View Article: PubMed Central - PubMed

Affiliation: Department of Physics and Astronomy and BioMaPS Institute for Quantitative Biology, Rutgers University, Piscataway, NJ 08854, USA.

ABSTRACT
Most promoters in yeast contain a nucleosome-depleted region (NDR), but the mechanisms by which NDRs are established and maintained in vivo are currently unclear. We have examined how genome-wide nucleosome placement is altered in the absence of two distinct types of nucleosome remodeling activity.
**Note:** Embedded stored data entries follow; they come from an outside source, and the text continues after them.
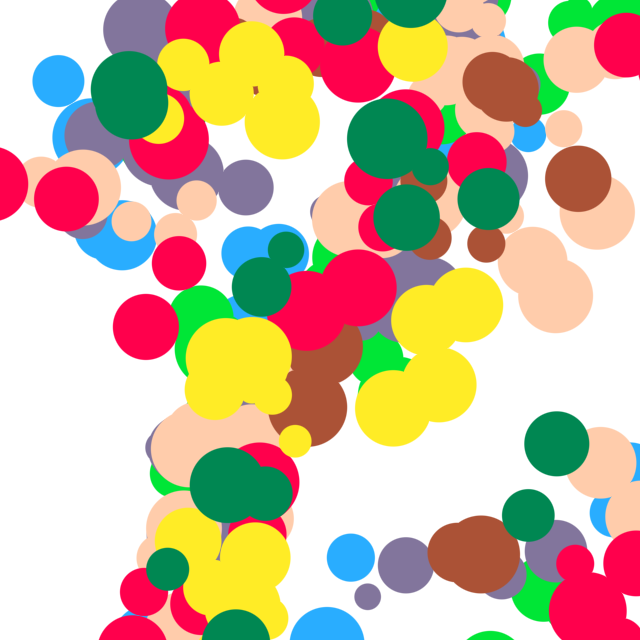
Reproduce this pattern procedurally as a three.js fragment shader.

```glsl
varying vec2 vUv;

float hash(float n, float seed) {
  return fract(sin(dot(vec2(n, seed), vec2(127.1, 311.7))) * 43758.5453);
}

// Group centres: some follow two curved trails, the rest scatter to the right
vec2 groupCentre(float group, float seed) {
  float t = hash(group, seed + 0.13);
  float u = hash(group, seed + 0.37);
  float kind = mod(group, 5.0);
  if (kind < 1.5) return vec2(0.3 + 0.55 * t * t + 0.08 * (u - 0.5), 0.9 * t);
  if (kind < 2.5) return vec2(0.05 + 0.7 * t, 0.97 - 0.3 * pow(1.0 - t, 3.0));
  return vec2(pow(t, 0.75), u) * 1.06 - 0.03;
}

// Paints one layer of flat discs over the colour below
vec3 paintDiscs(vec3 below, vec3 ink, float count, float seed) {
  float cover = 0.0;
  for (int i = 0; i < 50; i++) {
    float n = float(i);
    if (n >= count) break;
    vec2 drift = vec2(hash(n, seed + 0.51), hash(n, seed + 0.73)) - 0.5;
    vec2 centre = groupCentre(floor(n / 2.0), seed) + 0.17 * drift;
    float radius = mix(0.018, 0.063, pow(hash(n, seed + 0.91), 0.6));
    float d = length(vUv - centre) - radius;
    cover = max(cover, 1.0 - smoothstep(-0.0013, 0.0013, d));
  }
  return mix(below, ink, cover);
}

void main() {
  vec3 color = vec3(1.0);

  // Layers from back to front
  color = paintDiscs(color, vec3(0.16, 0.68, 1.0), 26.0, 1.0);   // blue
  color = paintDiscs(color, vec3(0.0, 0.9, 0.21), 30.0, 2.0);    // green
  color = paintDiscs(color, vec3(0.51, 0.46, 0.61), 44.0, 3.0);  // lavender
  color = paintDiscs(color, vec3(1.0, 0.8, 0.67), 48.0, 4.0);    // peach
  color = paintDiscs(color, vec3(0.67, 0.32, 0.21), 17.0, 5.0);  // brown
  color = paintDiscs(color, vec3(1.0, 0.0, 0.3), 28.0, 6.0);     // red
  color = paintDiscs(color, vec3(1.0, 0.925, 0.15), 25.0, 7.0);  // yellow
  color = paintDiscs(color, vec3(0.0, 0.53, 0.32), 16.0, 8.0);   // dark green

  gl_FragColor = vec4(color, 1.0);
}
```
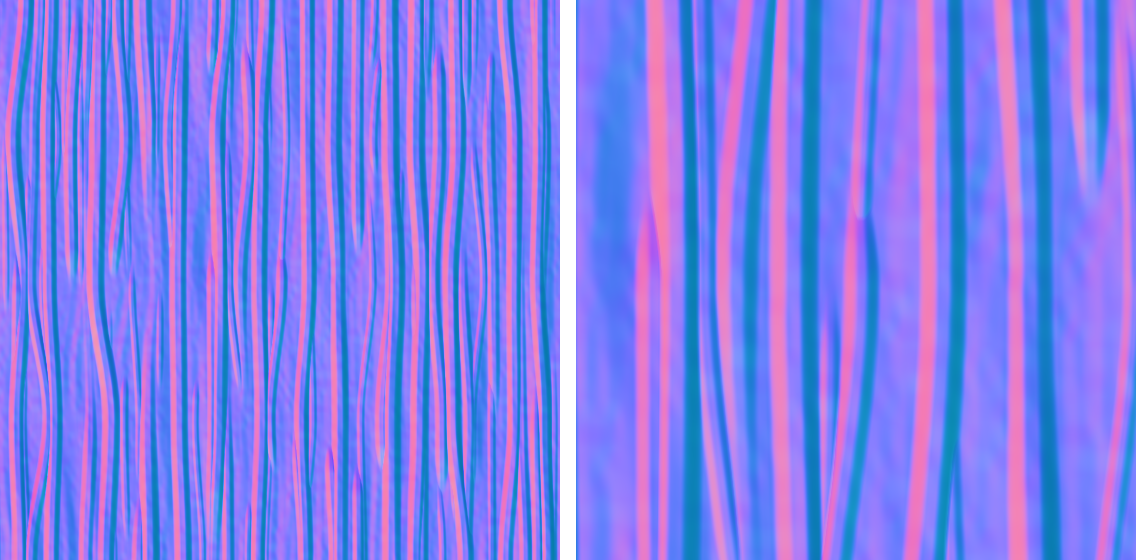
Left: the whole. Right: its middle third, enlarged.
Give the GLSL for this texture map, as a WebGL 2 fragment shader.

```glsl
#version 300 es
precision highp float;
// Normal map of bark-like vertical grooves with fine streaks and grain.

uniform vec2 u_resolution;
out vec4 fragColor;

float hash(vec2 p) {
    vec3 q = fract(vec3(p.xyx) * 0.1031);
    q += dot(q, q.yzx + 33.33);
    return fract((q.x + q.y) * q.z);
}

float valueNoise(vec2 p) {
    vec2 cell = floor(p);
    vec2 f = fract(p);
    f = f * f * (3.0 - 2.0 * f);
    float low = mix(hash(cell), hash(cell + vec2(1.0, 0.0)), f.x);
    float high = mix(hash(cell + vec2(0.0, 1.0)), hash(cell + vec2(1.0, 1.0)), f.x);
    return mix(low, high, f.y);
}

// One layer of wandering grooves; a higher cutoff breaks them into shorter runs.
float grooveLayer(vec2 p, float count, float halfWidth, float depth,
                  float cutoff, float runFrequency, float seed) {
    float height = 0.0;
    float cell = floor(p.x * count);
    for (int i = -1; i <= 1; i++) {
        float id = cell + float(i);
        float lane = id + seed;
        float jitter = hash(vec2(lane, 3.0)) - 0.5;
        float wander = mix(0.006, 0.036, hash(vec2(lane, 11.0)));
        float bend = valueNoise(vec2(lane, p.y * 4.0 + 40.0)) - 0.5;
        float center = (id + 0.5 + 0.6 * jitter) / count + wander * bend;

        float run = valueNoise(vec2(lane, p.y * runFrequency + 80.0));
        float presence = smoothstep(cutoff, cutoff + 0.2, run);
        float size = mix(0.85, 1.12, hash(vec2(lane, 23.0)));
        float outer = halfWidth * size * mix(0.6, 1.0, presence);
        float wall = 1.0 - smoothstep(0.25 * outer, outer, abs(p.x - center));
        height = min(height, -depth * size * presence * wall);
    }
    return height;
}

// Low relief between the grooves: long streaks, fibres and small grains.
float streaks(vec2 p) {
    float sway = 0.02 * valueNoise(p * vec2(5.0, 6.0) + 17.0);
    vec2 q = vec2(p.x + sway, p.y);
    float relief = 0.014 * valueNoise(q * vec2(34.0, 3.5) + 200.0);
    relief += 0.0042 * valueNoise(q * vec2(85.0, 9.0) + 300.0);
    relief += 0.0011 * valueNoise(q * vec2(120.0, 65.0) + 400.0);
    return relief;
}

float surfaceHeight(vec2 p) {
    float deep = grooveLayer(p, 14.0, 0.0165, 0.0175, 0.0, 2.0, 100.0);
    float broken = grooveLayer(p, 21.0, 0.0125, 0.0105, 0.4, 2.8, 300.0);
    float cracks = grooveLayer(p, 30.0, 0.0075, 0.0045, 0.52, 5.0, 500.0);
    return min(deep, min(broken, cracks)) + streaks(p);
}

// Central differences over a small step keep the walls soft.
vec2 surfaceSlope(vec2 p, float stepSize) {
    vec2 e = vec2(stepSize, 0.0);
    float dx = surfaceHeight(p + e.xy) - surfaceHeight(p - e.xy);
    float dy = surfaceHeight(p + e.yx) - surfaceHeight(p - e.yx);
    return vec2(dx, dy) / (2.0 * stepSize);
}

vec3 encodeNormal(vec2 slope) {
    return normalize(vec3(-slope, 1.0)) * 0.5 + 0.5;
}

void main() {
    vec2 uv = gl_FragCoord.xy / u_resolution;
    vec2 downwardTilt = vec2(0.0, 0.03);
    vec2 slope = surfaceSlope(uv, 0.0016) + downwardTilt;
    fragColor = vec4(encodeNormal(slope), 1.0);
}
```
In mutants of both SNF2, which encodes the ATPase component of the Swi/Snf remodeling complex, and ASF1, which encodes a histone chaperone, distinct sets of gene promoters carry excess nucleosomes in their NDRs relative to wild-type. In snf2 mutants, excess promoter nucleosomes correlate with reduced gene expression. In both mutants, the excess nucleosomes occupy DNA sequences that are energetically less favorable for nucleosome formation, indicating that intrinsic histone-DNA interactions are not sufficient for nucleosome positioning in vivo, and that Snf2 and Asf1 promote thermodynamic equilibration of nucleosomal arrays. Cells lacking SNF2 or ASF1 still accomplish the changes in promoter nucleosome structure associated with large-scale transcriptional reprogramming. However, chromatin reorganization in the mutants is reduced in extent compared to wild-type cells, even though transcriptional changes proceed normally. In summary, active remodeling is required for distributing nucleosomes to energetically favorable positions in vivo and for reorganizing chromatin in response to changes in transcriptional activity.

Show MeSH
Related in: MedlinePlus